Task description
Report each line of the listing below that holds "middle".
Start of Block
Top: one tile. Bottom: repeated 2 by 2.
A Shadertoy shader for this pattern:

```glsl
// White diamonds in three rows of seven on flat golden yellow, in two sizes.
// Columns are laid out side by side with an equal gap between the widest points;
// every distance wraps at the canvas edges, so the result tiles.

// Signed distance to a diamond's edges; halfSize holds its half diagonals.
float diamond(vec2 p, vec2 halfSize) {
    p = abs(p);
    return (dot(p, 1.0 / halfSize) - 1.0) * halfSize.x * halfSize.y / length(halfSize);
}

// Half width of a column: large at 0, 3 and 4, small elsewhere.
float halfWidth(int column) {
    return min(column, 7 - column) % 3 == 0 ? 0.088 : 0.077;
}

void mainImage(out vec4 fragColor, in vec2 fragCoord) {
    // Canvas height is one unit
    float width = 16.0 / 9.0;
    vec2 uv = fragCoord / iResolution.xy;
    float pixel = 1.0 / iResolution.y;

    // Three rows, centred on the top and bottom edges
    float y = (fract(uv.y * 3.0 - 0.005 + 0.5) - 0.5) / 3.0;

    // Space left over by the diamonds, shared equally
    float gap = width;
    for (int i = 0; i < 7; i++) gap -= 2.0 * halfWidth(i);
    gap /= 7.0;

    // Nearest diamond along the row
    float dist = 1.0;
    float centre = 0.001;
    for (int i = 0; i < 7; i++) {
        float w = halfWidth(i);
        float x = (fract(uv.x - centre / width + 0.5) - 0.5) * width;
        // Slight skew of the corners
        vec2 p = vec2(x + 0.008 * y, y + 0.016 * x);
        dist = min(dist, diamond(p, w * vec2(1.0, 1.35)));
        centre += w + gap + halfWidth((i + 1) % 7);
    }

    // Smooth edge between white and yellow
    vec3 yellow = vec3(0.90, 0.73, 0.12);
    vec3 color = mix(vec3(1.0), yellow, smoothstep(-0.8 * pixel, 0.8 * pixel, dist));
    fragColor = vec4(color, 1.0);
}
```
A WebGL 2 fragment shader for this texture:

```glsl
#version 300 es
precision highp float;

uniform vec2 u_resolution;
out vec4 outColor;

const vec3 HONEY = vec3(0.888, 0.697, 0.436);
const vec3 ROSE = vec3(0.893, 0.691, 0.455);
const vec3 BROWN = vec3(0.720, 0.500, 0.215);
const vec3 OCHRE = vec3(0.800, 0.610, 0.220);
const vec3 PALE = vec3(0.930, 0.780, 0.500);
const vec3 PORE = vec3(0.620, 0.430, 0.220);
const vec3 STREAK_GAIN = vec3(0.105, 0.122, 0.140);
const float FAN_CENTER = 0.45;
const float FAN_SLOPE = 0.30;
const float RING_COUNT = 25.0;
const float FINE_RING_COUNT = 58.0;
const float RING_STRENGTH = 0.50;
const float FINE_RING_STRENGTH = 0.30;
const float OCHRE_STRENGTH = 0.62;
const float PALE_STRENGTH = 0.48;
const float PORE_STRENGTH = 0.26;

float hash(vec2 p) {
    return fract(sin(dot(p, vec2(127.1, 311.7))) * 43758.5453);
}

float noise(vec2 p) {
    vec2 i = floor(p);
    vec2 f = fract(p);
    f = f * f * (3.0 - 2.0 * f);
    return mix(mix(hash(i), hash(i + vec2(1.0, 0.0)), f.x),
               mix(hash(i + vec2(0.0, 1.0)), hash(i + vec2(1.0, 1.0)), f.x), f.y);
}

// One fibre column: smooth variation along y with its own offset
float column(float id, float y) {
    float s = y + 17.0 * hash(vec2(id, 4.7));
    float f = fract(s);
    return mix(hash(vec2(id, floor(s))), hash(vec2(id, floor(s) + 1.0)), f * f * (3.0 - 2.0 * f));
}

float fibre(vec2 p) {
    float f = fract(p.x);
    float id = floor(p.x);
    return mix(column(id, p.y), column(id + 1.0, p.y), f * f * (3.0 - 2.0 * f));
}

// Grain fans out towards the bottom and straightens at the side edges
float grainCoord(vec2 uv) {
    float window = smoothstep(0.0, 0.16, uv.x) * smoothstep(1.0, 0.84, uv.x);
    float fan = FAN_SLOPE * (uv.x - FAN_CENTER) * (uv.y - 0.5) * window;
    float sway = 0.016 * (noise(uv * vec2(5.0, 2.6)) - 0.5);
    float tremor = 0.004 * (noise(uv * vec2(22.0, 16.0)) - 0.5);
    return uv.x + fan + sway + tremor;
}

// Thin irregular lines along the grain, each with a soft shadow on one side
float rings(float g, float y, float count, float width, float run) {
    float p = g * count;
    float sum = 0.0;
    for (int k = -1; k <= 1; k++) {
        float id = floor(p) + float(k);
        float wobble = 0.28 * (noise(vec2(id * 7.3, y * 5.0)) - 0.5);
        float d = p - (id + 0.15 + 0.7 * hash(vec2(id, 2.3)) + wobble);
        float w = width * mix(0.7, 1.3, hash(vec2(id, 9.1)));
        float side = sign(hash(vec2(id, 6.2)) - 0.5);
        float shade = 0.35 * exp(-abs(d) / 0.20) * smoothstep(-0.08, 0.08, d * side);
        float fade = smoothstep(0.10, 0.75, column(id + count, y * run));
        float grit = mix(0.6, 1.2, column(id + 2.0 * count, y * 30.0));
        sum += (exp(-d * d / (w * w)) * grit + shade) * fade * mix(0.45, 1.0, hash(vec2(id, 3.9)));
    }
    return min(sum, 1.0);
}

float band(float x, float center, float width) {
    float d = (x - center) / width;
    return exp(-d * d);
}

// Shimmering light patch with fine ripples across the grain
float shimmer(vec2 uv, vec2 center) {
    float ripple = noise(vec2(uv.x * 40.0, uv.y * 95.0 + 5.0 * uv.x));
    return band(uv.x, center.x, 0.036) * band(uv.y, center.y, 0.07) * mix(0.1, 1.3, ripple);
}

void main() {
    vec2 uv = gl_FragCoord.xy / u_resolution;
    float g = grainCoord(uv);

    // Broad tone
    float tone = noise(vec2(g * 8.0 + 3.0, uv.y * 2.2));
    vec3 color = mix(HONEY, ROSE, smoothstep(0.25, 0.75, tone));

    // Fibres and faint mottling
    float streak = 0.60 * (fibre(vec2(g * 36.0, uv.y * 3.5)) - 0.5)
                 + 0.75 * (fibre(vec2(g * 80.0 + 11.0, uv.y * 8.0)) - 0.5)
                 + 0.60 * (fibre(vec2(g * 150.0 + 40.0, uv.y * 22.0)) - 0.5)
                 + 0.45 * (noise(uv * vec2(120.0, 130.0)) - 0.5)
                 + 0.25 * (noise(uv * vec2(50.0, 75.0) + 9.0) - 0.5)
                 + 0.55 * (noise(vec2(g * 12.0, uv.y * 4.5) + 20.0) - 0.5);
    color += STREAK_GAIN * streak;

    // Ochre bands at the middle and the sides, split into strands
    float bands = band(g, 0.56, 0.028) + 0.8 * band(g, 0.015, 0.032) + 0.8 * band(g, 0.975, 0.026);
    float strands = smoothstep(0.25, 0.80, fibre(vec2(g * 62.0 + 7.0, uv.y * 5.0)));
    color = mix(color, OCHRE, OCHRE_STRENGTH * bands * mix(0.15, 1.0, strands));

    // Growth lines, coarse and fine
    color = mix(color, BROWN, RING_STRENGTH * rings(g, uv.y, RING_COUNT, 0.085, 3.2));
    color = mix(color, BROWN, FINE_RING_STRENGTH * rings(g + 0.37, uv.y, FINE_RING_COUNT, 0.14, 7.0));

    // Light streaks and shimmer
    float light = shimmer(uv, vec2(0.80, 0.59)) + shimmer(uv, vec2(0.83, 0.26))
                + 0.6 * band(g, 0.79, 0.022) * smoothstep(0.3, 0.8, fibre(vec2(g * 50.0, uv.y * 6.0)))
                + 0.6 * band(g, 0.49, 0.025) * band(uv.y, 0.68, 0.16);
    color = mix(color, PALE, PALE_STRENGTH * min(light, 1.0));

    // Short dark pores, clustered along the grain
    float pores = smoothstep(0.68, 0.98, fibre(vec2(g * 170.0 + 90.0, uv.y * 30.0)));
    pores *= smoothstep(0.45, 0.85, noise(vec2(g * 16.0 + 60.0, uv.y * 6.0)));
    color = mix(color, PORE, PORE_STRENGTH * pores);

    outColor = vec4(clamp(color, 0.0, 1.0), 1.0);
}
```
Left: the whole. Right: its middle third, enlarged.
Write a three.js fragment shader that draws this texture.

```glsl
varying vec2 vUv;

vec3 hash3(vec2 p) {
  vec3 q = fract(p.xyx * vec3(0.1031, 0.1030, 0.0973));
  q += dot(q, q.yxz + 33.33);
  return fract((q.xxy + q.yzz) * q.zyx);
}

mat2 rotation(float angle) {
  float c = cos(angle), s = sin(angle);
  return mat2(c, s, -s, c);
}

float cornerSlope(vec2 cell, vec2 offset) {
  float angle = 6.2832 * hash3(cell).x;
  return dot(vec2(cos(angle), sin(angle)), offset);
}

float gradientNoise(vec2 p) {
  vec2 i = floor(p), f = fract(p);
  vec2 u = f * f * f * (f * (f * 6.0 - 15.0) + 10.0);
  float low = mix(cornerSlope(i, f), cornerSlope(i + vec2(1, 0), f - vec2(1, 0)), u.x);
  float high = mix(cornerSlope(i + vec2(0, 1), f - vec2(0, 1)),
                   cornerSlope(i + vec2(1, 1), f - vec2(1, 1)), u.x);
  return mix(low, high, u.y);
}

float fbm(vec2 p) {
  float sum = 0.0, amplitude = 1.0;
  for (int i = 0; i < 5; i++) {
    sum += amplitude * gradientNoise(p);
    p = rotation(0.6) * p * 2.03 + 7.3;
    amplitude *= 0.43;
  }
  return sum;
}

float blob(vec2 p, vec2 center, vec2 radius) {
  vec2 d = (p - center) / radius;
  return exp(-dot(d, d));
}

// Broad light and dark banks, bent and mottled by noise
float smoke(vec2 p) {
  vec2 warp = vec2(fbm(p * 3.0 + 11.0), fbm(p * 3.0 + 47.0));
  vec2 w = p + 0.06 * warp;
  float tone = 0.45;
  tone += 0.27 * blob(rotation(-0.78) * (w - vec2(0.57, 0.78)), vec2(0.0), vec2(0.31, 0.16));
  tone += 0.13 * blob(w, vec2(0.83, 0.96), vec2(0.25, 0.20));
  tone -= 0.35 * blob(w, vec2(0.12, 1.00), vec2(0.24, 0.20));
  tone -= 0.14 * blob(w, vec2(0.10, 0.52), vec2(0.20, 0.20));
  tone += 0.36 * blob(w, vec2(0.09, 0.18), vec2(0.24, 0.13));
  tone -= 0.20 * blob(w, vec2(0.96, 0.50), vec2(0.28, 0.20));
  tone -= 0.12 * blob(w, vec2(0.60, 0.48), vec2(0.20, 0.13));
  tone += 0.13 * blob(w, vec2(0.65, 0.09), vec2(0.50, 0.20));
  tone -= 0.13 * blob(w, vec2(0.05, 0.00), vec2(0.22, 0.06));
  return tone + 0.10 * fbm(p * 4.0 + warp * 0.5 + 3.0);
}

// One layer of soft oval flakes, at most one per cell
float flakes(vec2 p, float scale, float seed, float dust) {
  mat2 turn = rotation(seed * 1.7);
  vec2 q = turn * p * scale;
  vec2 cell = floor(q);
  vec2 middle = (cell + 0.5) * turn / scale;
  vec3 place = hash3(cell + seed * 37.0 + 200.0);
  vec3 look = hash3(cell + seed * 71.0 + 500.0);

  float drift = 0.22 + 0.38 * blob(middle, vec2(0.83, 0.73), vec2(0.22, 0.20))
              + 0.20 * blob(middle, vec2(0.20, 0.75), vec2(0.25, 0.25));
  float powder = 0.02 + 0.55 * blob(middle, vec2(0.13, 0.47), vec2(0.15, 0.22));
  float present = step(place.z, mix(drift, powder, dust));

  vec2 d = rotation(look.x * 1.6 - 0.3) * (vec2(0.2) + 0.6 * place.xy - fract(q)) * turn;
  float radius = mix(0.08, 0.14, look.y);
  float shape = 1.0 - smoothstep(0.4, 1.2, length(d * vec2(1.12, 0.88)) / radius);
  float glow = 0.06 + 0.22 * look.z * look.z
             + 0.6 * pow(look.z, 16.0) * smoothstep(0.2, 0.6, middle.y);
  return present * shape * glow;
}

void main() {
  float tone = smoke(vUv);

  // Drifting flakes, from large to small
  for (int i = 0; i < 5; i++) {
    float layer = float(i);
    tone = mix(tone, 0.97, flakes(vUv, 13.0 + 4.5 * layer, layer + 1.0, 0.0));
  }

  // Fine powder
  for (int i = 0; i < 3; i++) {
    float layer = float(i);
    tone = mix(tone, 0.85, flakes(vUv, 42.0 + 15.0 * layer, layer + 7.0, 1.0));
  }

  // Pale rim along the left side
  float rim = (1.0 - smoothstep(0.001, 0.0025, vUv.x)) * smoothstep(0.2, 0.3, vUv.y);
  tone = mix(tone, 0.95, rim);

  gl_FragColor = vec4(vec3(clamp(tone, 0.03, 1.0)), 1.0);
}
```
End of Block
Output
    // Ochre bands at the middle and the sides, split into strands
Left: the whole. Right: its middle third, enlarged.
  vec2 middle = (cell + 0.5) * turn / scale;
  float drift = 0.22 + 0.38 * blob(middle, vec2(0.83, 0.73), vec2(0.22, 0.20))
              + 0.20 * blob(middle, vec2(0.20, 0.75), vec2(0.25, 0.25));
  float powder = 0.02 + 0.55 * blob(middle, vec2(0.13, 0.47), vec2(0.15, 0.22));
             + 0.6 * pow(look.z, 16.0) * smoothstep(0.2, 0.6, middle.y);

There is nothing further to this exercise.